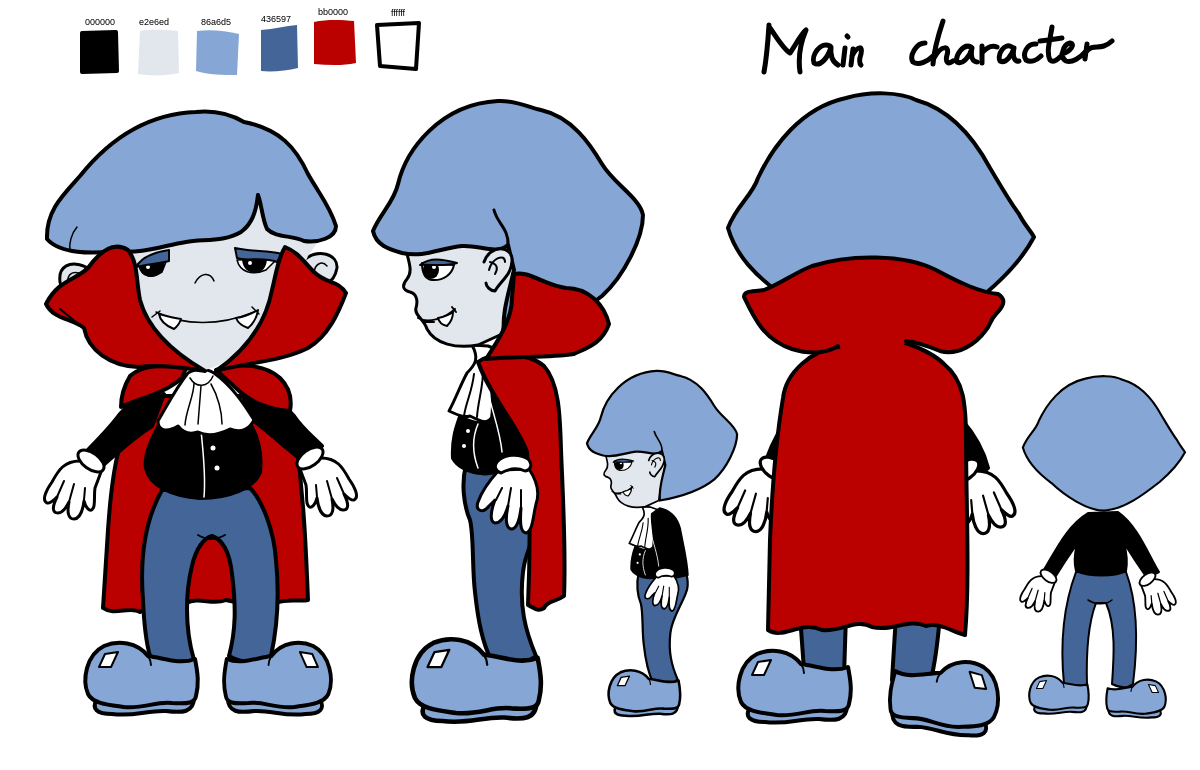
<!DOCTYPE html>
<html lang="en">
<head>
<meta charset="utf-8">
<title>Main character</title>
<style>
:root{--ink:#000000;--skin:#e2e6ed;--hair:#86a6d5;--denim:#436597;--cape:#bb0000;--white:#ffffff}
html,body{margin:0;background:var(--white);overflow:hidden}
svg{display:block;width:1200px;height:770px}
path,ellipse,circle{stroke-linecap:round;stroke-linejoin:round}
.out{stroke:var(--ink);stroke-width:4}
.mid{stroke:var(--ink);stroke-width:3}
.thin{stroke:var(--ink);stroke-width:2}
.fine{stroke:var(--ink);stroke-width:1.5}
.line{fill:none}
.ink{fill:var(--ink)}.skin{fill:var(--skin)}.hair{fill:var(--hair)}.denim{fill:var(--denim)}.cape{fill:var(--cape)}.white{fill:var(--white)}
.seam{fill:none;stroke:var(--white);stroke-width:1.5}
.title{fill:none;stroke:var(--ink);stroke-width:5}
.codes{font:9px "Liberation Sans",sans-serif;text-anchor:middle}
</style>
</head>
<body>
<svg viewBox="0 0 1200 770">
<defs>
  <g id="shoe">
    <path class="hair out" d="M97 699C91 709 97 714 112 714C134 717 148 710 166 711C182 713 194 713 194 697Z"/>
    <path class="hair out" d="M148 656C137 642 118 640 104 646C86 655 82 680 88 694C93 704 110 705 124 707C144 709 156 701 172 703C188 704 195 703 196 696C199 684 198 674 195 659C180 665 164 658 148 656"/>
    <path class="line thin" d="M148 656C150 659 151 662 151 665"/>
    <path class="white thin" d="M105 654L118 652L111 667L99 667Z"/>
  </g>
  <g id="hand">
    <path class="white mid" d="M82 461C64 460 58 471 52 482C47 489 41 500 47 503C50 504 54 500 57 497C52 507 52 513 58 513C62 513 66 508 69 502C67 512 68 519 74 519C80 519 83 509 84 501C87 511 92 513 94 506C95 500 94 494 95 488L101 472Z"/>
    <path class="line thin" d="M57 497L64 481M69 502L74 484M84 500L85 488"/>
    <ellipse class="white mid" cx="91" cy="461" rx="15" ry="8" transform="rotate(36 91 461)"/>
  </g>
  <g id="side-head">
    <path class="skin mid" d="M406 236V250C409 262 413 272 407 279C402 285 402 290 410 292C417 294 418 301 416 308C414 315 424 319 427 329C435 344 456 349 478 345L502 334L520 236Z"/>
    <path class="hair out" d="M373 231C380 214 394 202 398 184C406 150 440 104 498 101C516 100 530 108 541 110C572 117 590 144 602 164C614 184 640 198 643 215C643 238 624 276 602 296C580 314 550 326 504 334C502 312 508 296 514 270L508 245C496 255 480 245 462 246C440 248 424 258 402 253C388 249 376 245 373 231Z"/>
    <path class="line mid" d="M494 210C497 223 509 229 508 245"/>
    <path class="skin" d="M484 262C490 244 513 245 512 261C511 276 501 280 495 291L486 280Z"/>
    <path class="line mid" d="M484 262C490 244 513 245 512 261C511 276 501 280 495 291C490 291 486 286 486 283"/>
    <path class="line thin" d="M489 270C492 258 505 253 505 262M490 262C498 264 498 269 495 274"/>
    <path class="white thin" d="M422 263C422 272 424 279 432 280C444 281 452 274 454 265Z"/>
    <ellipse class="ink" cx="431" cy="270" rx="8" ry="9"/><circle class="white" cx="434" cy="267" r="2"/>
    <path class="denim thin" d="M420 265C430 257 442 259 457 263C444 267 432 264 420 265Z"/>
    <path class="line thin" d="M418 318C428 324 446 318 455 309M452 307L456 312M423 322L434 322"/>
    <path class="white thin" d="M438 318C439 322 442 325 447 326C451 322 453 318 453 312C449 315 444 317 438 318Z"/>
  </g>
  <g id="side-legs">
    <path class="denim out" d="M466 465C461 484 464 506 470 520C474 536 472 568 475 592C478 620 482 642 492 662C508 667 524 665 536 656C525 630 519 606 523 572C526 546 542 524 551 500C558 484 552 462 546 455Z"/>
    <use href="#shoe" transform="translate(314 -98) scale(1.147)"/>
  </g>
  <g id="side-body">
    <path class="white mid" d="M472 345C479 358 476 364 467 373C460 386 456 398 449 411C458 415 464 418 470 416C482 422 488 424 494 420L504 352L488 346Z"/>
    <path class="ink out" d="M490 358L504 348C522 352 534 362 540 384C546 416 553 442 554 468L530 473L506 470C498 471 490 475 482 473C470 473 457 466 453 458C452 440 456 428 460 417C474 424 486 426 492 418C496 396 488 376 490 358Z"/>
    <path class="line thin" d="M474 374C472 392 466 402 464 416M483 366C484 386 478 400 477 417"/>
    <path class="seam" d="M489 395C491 408 500 430 502 452M478 424C472 438 472 452 478 468"/>
    <circle class="white" cx="468" cy="431" r="2"/><circle class="white" cx="464" cy="446" r="2"/>
  </g>
  <g id="side-hand">
    <path class="white mid" d="M499 470C490 480 482 490 478 502C475 511 483 514 489 506L495 500C490 513 490 522 495 523C502 523 506 513 508 506C505 520 506 529 512 529C518 528 520 516 521 508C520 522 520 532 526 533C533 531 533 516 536 504C541 490 535 478 529 469Z"/>
    <path class="line thin" d="M496 500L502 488M508 506L511 488M521 508L521 490"/>
    <path class="white mid" d="M497 462C504 454 519 453 528 459C533 464 531 470 525 471C516 467 508 469 501 473C495 471 494 466 497 462Z"/>
  </g>
  <path id="back-hair" class="hair out" d="M728 228C736 206 752 196 758 178C772 148 800 108 846 98C870 91 900 92 916 100C952 110 976 142 990 168C1002 188 1010 202 1019 214C1024 224 1030 230 1034 237C1024 256 1006 276 986 293C954 318 920 344 882 347C850 348 806 318 782 295C756 276 736 256 728 228Z"/>
</defs>

<g id="palette">
  <path class="ink out" d="M82 33L116 32L117 71L82 72Z"/>
  <path class="skin" d="M140 31C152 29 166 30 178 31L179 73C166 76 150 76 138 74Z"/>
  <path class="hair" d="M197 31C210 29 226 31 239 34L237 75C224 75 208 75 196 71Z"/>
  <path class="denim" d="M261 30C274 29 286 26 297 25L298 68C286 71 272 72 261 71Z"/>
  <path class="cape" d="M314 22C328 19 342 20 354 21L356 63C342 66 328 65 314 64Z"/>
  <path class="white out" d="M377 25L419 23L416 69L380 66Z"/>
  <g class="codes">
    <text x="100" y="25">000000</text><text x="154" y="25">e2e6ed</text><text x="216" y="25">86a6d5</text><text x="276" y="22">436597</text><text x="333" y="15">bb0000</text><text x="398" y="16">ffffff</text>
  </g>
</g>

<g id="title" class="title" role="img" aria-label="Main character">
  <path d="M769 25C768 40 767 56 764 72M770 28C777 38 784 50 790 53C795 46 801 34 806 30C800 44 798 58 800 72"/>
  <path d="M830 46C820 41 811 56 814 63C820 67 828 58 831 47C830 56 833 62 838 65M845 48L843 65M847 36L848 37M853 49L851 65M852 56C858 45 863 46 861 54C859 60 859 63 861 65"/>
  <path d="M925 43C916 43 909 56 913 62C919 66 928 61 933 56M943 21C938 36 934 50 933 64M934 58C942 44 950 46 947 55C945 62 948 65 953 61M971 47C963 43 955 56 957 62C963 65 970 56 972 48C970 57 973 62 977 62M982 46L982 63M982 53C987 47 992 45 997 47M1012 47C1004 42 997 55 1000 61C1006 64 1012 55 1014 48C1012 57 1015 62 1019 61M1036 44C1027 43 1022 54 1026 60C1031 63 1037 60 1041 56M1052 27C1050 40 1046 52 1050 60C1053 63 1057 60 1060 57M1040 41C1048 40 1055 39 1062 38M1062 54C1070 52 1076 44 1070 43C1062 45 1060 58 1066 61C1072 63 1080 58 1085 52M1087 44L1085 59M1086 52C1094 42 1100 52 1112 41"/>
</g>

<g id="front-view">
  <path class="cape out" d="M150 396C119 420 112 470 108 530L103 608C114 616 130 606 140 612C156 602 170 602 186 603C200 596 212 606 226 600C246 606 260 596 276 603C288 598 300 602 308 600C306 550 304 500 296 440L262 396Z"/>
  <path class="denim out" d="M162 490C144 522 140 562 143 600C144 624 146 642 150 656C166 662 180 664 194 660C184 626 186 590 192 566C196 548 204 538 212 536C224 540 230 556 232 574C236 606 236 630 229 656C246 666 262 662 271 656C278 624 279 590 276 560C274 530 262 500 250 488Z"/>
  <path class="line thin" d="M198 535C206 540 216 540 225 535"/>
  <use href="#shoe"/>
  <use href="#shoe" transform="matrix(-.95 0 0 1 412 0)"/>
  <path class="ink out" d="M164 394C142 396 130 402 120 414C110 428 94 444 82 456L101 467C114 456 130 440 152 426Z"/>
  <path class="ink out" d="M244 398C272 398 286 406 294 416C302 428 312 436 322 446L306 463C290 452 272 434 250 418Z"/>
  <path class="ink out" d="M162 420C152 438 144 454 146 468C150 486 172 496 200 498C230 498 254 488 260 472C262 454 258 436 248 420Z"/>
  <path class="seam" d="M201 430C203 452 206 474 204 497"/>
  <circle class="white" cx="213" cy="448" r="2.5"/><circle class="white" cx="217" cy="468" r="2.5"/>
  <use href="#hand"/>
  <use href="#hand" transform="matrix(-1 0 0 1 401 -3)"/>
  <path class="cape out" d="M186 368C160 364 140 367 130 376C124 386 121 396 121 407C140 398 164 394 182 378ZM216 370C240 362 266 365 280 378C290 388 292 400 290 411C270 410 250 402 236 388Z"/>
  <path class="white mid" d="M188 373C176 388 168 404 158 421C158 432 168 432 178 426C184 434 192 434 198 432C210 438 224 432 230 429C242 434 250 428 254 420C244 404 232 386 214 373C206 368 196 368 188 373Z"/>
  <path class="line fine" d="M194 383C194 396 186 410 185 425M211 384C218 396 222 412 222 424M201 386L198 424M190 378C196 388 208 388 213 376"/>
  <path class="skin mid" d="M86 267C70 260 58 266 60 282C61 290 70 292 84 290ZM304 260C318 248 338 254 337 268C334 284 322 288 310 282Z"/>
  <path class="line fine" d="M68 287C66 274 72 270 82 274M314 274C314 264 322 260 327 266"/>
  <path class="skin" d="M112 236L276 190L322 236L308 256L290 300C266 334 238 360 205 370C168 358 146 330 130 300Z"/>
  <path class="white fine" d="M139 266C142 278 152 278 162 272L166 262ZM237 260C240 272 252 276 266 270L278 258Z"/>
  <path class="ink" d="M140 264L165 261C165 272 157 278 150 277C144 276 139 272 140 264ZM242 258L267 258C267 268 261 274 254 273C246 272 242 266 242 258Z"/>
  <circle class="white" cx="148" cy="267" r="2"/><circle class="white" cx="250" cy="263" r="2"/>
  <path class="denim thin" d="M136 267C142 256 156 252 169 250L169 261C156 264 148 264 136 267ZM235 248C252 252 268 250 282 254L277 262C262 256 246 262 237 258Z"/>
  <path class="line fine" d="M195 283C200 273 210 271 214 281M156 312C184 326 220 326 254 312M152 317L160 311M252 307L259 314"/>
  <g id="fangs">
    <path class="white thin" d="M159 314C160 320 164 325 174 329C178 326 180 322 181 319C173 318 166 316 159 314Z"/>
    <path class="white thin" d="M236 318C238 323 242 326 248 328C254 323 257 317 258 310C251 314 244 317 236 318Z"/>
  </g>
  <path class="hair out" d="M47 239C46 211 62 196 80 176C104 146 140 114 196 112C216 110 232 115 244 122C280 129 296 148 308 174C318 192 330 206 336 226C336 238 318 243 304 241C292 235 276 238 267 229C262 218 262 206 258 195C256 212 252 224 241 232C224 242 204 239 186 242C162 246 142 254 116 251C92 254 60 254 47 239Z"/>
  <path class="line fine" d="M77 227C71 234 69 244 70 250"/>
  <path class="cape out" d="M128 250C112 240 98 254 88 268C76 280 58 280 46 304C54 320 72 318 84 328C88 350 110 366 138 367C162 364 184 368 205 371C176 354 148 330 140 300C136 280 138 262 128 250Z"/>
  <path class="cape out" d="M285 247C298 252 304 262 314 272C326 284 338 280 346 293C338 314 328 336 308 348C280 362 248 362 216 371C246 350 266 322 272 290C276 274 278 258 285 247Z"/>
  <path class="line thin" d="M60 309L82 327"/>
</g>

<g id="side-view">
  <use href="#side-legs"/>
  <use href="#side-body"/>
  <use href="#side-head"/>
  <path class="cape out" d="M478 362C490 352 528 352 544 366C560 384 560 420 561 450C563 500 566 550 564 596C556 602 548 600 544 608C538 612 534 608 528 605C530 560 530 500 527 452C518 426 490 396 478 362Z"/>
  <path class="cape out" d="M514 274C528 270 546 286 566 288C588 288 604 304 609 324C602 344 586 348 574 354C548 358 520 356 486 359C500 338 512 318 512 298Z"/>
  <use href="#side-hand"/>
</g>

<g id="side-view-without-cape" transform="translate(379.6 314.8) scale(.556)">
  <use href="#side-legs"/>
  <use href="#side-body"/>
  <use href="#side-head"/>
  <use href="#side-hand"/>
</g>

<g id="back-view">
  <use href="#back-hair"/>
  <path class="denim out" d="M800 615L846 615L844 676C830 678 816 674 804 670ZM896 615L940 615C938 640 936 660 930 684L892 680Z"/>
  <use href="#shoe" transform="translate(653 8)"/>
  <use href="#shoe" transform="translate(1079 31) rotate(6 120 690) scale(-.96 1.02)"/>
  <path class="ink out" d="M786 420C776 436 768 452 764 468L790 490ZM962 420C976 436 984 452 988 468L960 488Z"/>
  <use href="#hand" transform="translate(676 -29) scale(1.08)"/>
  <use href="#hand" transform="translate(1063 -27) scale(-1.08 1.08)"/>
  <path class="cape out" d="M838 347C812 350 786 372 783 398C776 440 772 490 770 540L768 630C784 640 800 620 822 630C842 632 856 618 872 627C892 632 908 618 926 626C940 622 952 632 965 635C970 580 966 500 966 440C966 404 964 380 944 364C934 354 920 348 906 343Z"/>
  <path class="cape" d="M744 297C744 290 754 292 764 290C780 284 796 272 812 266C850 254 904 254 936 270C962 284 980 292 998 294C1008 300 1002 308 996 314C990 320 990 326 986 330C976 344 958 356 940 351C926 345 914 342 906 341L900 352L846 354L838 346C826 354 808 354 792 349C764 340 754 318 744 297Z"/>
  <path class="line out" d="M838 346C826 354 808 354 792 349C764 340 754 318 744 297C744 290 754 292 764 290C780 284 796 272 812 266C850 254 904 254 936 270C962 284 980 292 998 294C1008 300 1002 308 996 314C990 320 990 326 986 330C976 344 958 356 940 351C926 345 914 342 906 341"/>
</g>

<g id="back-view-without-cape">
  <path class="denim thin" d="M1076 572C1064 604 1060 644 1064 684C1072 688 1080 688 1087 685C1086 652 1088 624 1096 603L1106 603C1116 626 1114 656 1112 684C1120 688 1128 688 1133 684C1138 644 1138 604 1126 572Z"/>
  <path class="line fine" d="M1088 600C1096 605 1106 605 1112 600"/>
  <path class="ink thin" d="M1088 513C1066 526 1054 554 1042 573L1054 579C1062 566 1070 554 1077 544C1074 556 1074 564 1076 571C1090 577 1114 577 1126 571C1128 560 1126 550 1124 543C1132 556 1140 568 1147 578L1159 572C1148 554 1138 526 1118 512Z"/>
  <use href="#hand" transform="translate(993 295) scale(.61)"/>
  <use href="#hand" transform="translate(1203 298) scale(-.61 .61)"/>
  <use href="#shoe" transform="translate(984 335) scale(.53)"/>
  <use href="#shoe" transform="translate(1211 339) scale(-.53 .53)"/>
  <use href="#back-hair" transform="translate(637 326.7) scale(.53)"/>
</g>
</svg>
</body>
</html>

____

**Exercise aim**
All lines starting at the one holding "420C776 436 768" and ending at the last line above must be output exactly, and no other line may appear.

**Finished task**
  <path class="ink out" d="M786 420C776 436 768 452 764 468L790 490ZM962 420C976 436 984 452 988 468L960 488Z"/>
  <use href="#hand" transform="translate(676 -29) scale(1.08)"/>
  <use href="#hand" transform="translate(1063 -27) scale(-1.08 1.08)"/>
  <path class="cape out" d="M838 347C812 350 786 372 783 398C776 440 772 490 770 540L768 630C784 640 800 620 822 630C842 632 856 618 872 627C892 632 908 618 926 626C940 622 952 632 965 635C970 580 966 500 966 440C966 404 964 380 944 364C934 354 920 348 906 343Z"/>
  <path class="cape" d="M744 297C744 290 754 292 764 290C780 284 796 272 812 266C850 254 904 254 936 270C962 284 980 292 998 294C1008 300 1002 308 996 314C990 320 990 326 986 330C976 344 958 356 940 351C926 345 914 342 906 341L900 352L846 354L838 346C826 354 808 354 792 349C764 340 754 318 744 297Z"/>
  <path class="line out" d="M838 346C826 354 808 354 792 349C764 340 754 318 744 297C744 290 754 292 764 290C780 284 796 272 812 266C850 254 904 254 936 270C962 284 980 292 998 294C1008 300 1002 308 996 314C990 320 990 326 986 330C976 344 958 356 940 351C926 345 914 342 906 341"/>
</g>

<g id="back-view-without-cape">
  <path class="denim thin" d="M1076 572C1064 604 1060 644 1064 684C1072 688 1080 688 1087 685C1086 652 1088 624 1096 603L1106 603C1116 626 1114 656 1112 684C1120 688 1128 688 1133 684C1138 644 1138 604 1126 572Z"/>
  <path class="line fine" d="M1088 600C1096 605 1106 605 1112 600"/>
  <path class="ink thin" d="M1088 513C1066 526 1054 554 1042 573L1054 579C1062 566 1070 554 1077 544C1074 556 1074 564 1076 571C1090 577 1114 577 1126 571C1128 560 1126 550 1124 543C1132 556 1140 568 1147 578L1159 572C1148 554 1138 526 1118 512Z"/>
  <use href="#hand" transform="translate(993 295) scale(.61)"/>
  <use href="#hand" transform="translate(1203 298) scale(-.61 .61)"/>
  <use href="#shoe" transform="translate(984 335) scale(.53)"/>
  <use href="#shoe" transform="translate(1211 339) scale(-.53 .53)"/>
  <use href="#back-hair" transform="translate(637 326.7) scale(.53)"/>
</g>
</svg>
</body>
</html>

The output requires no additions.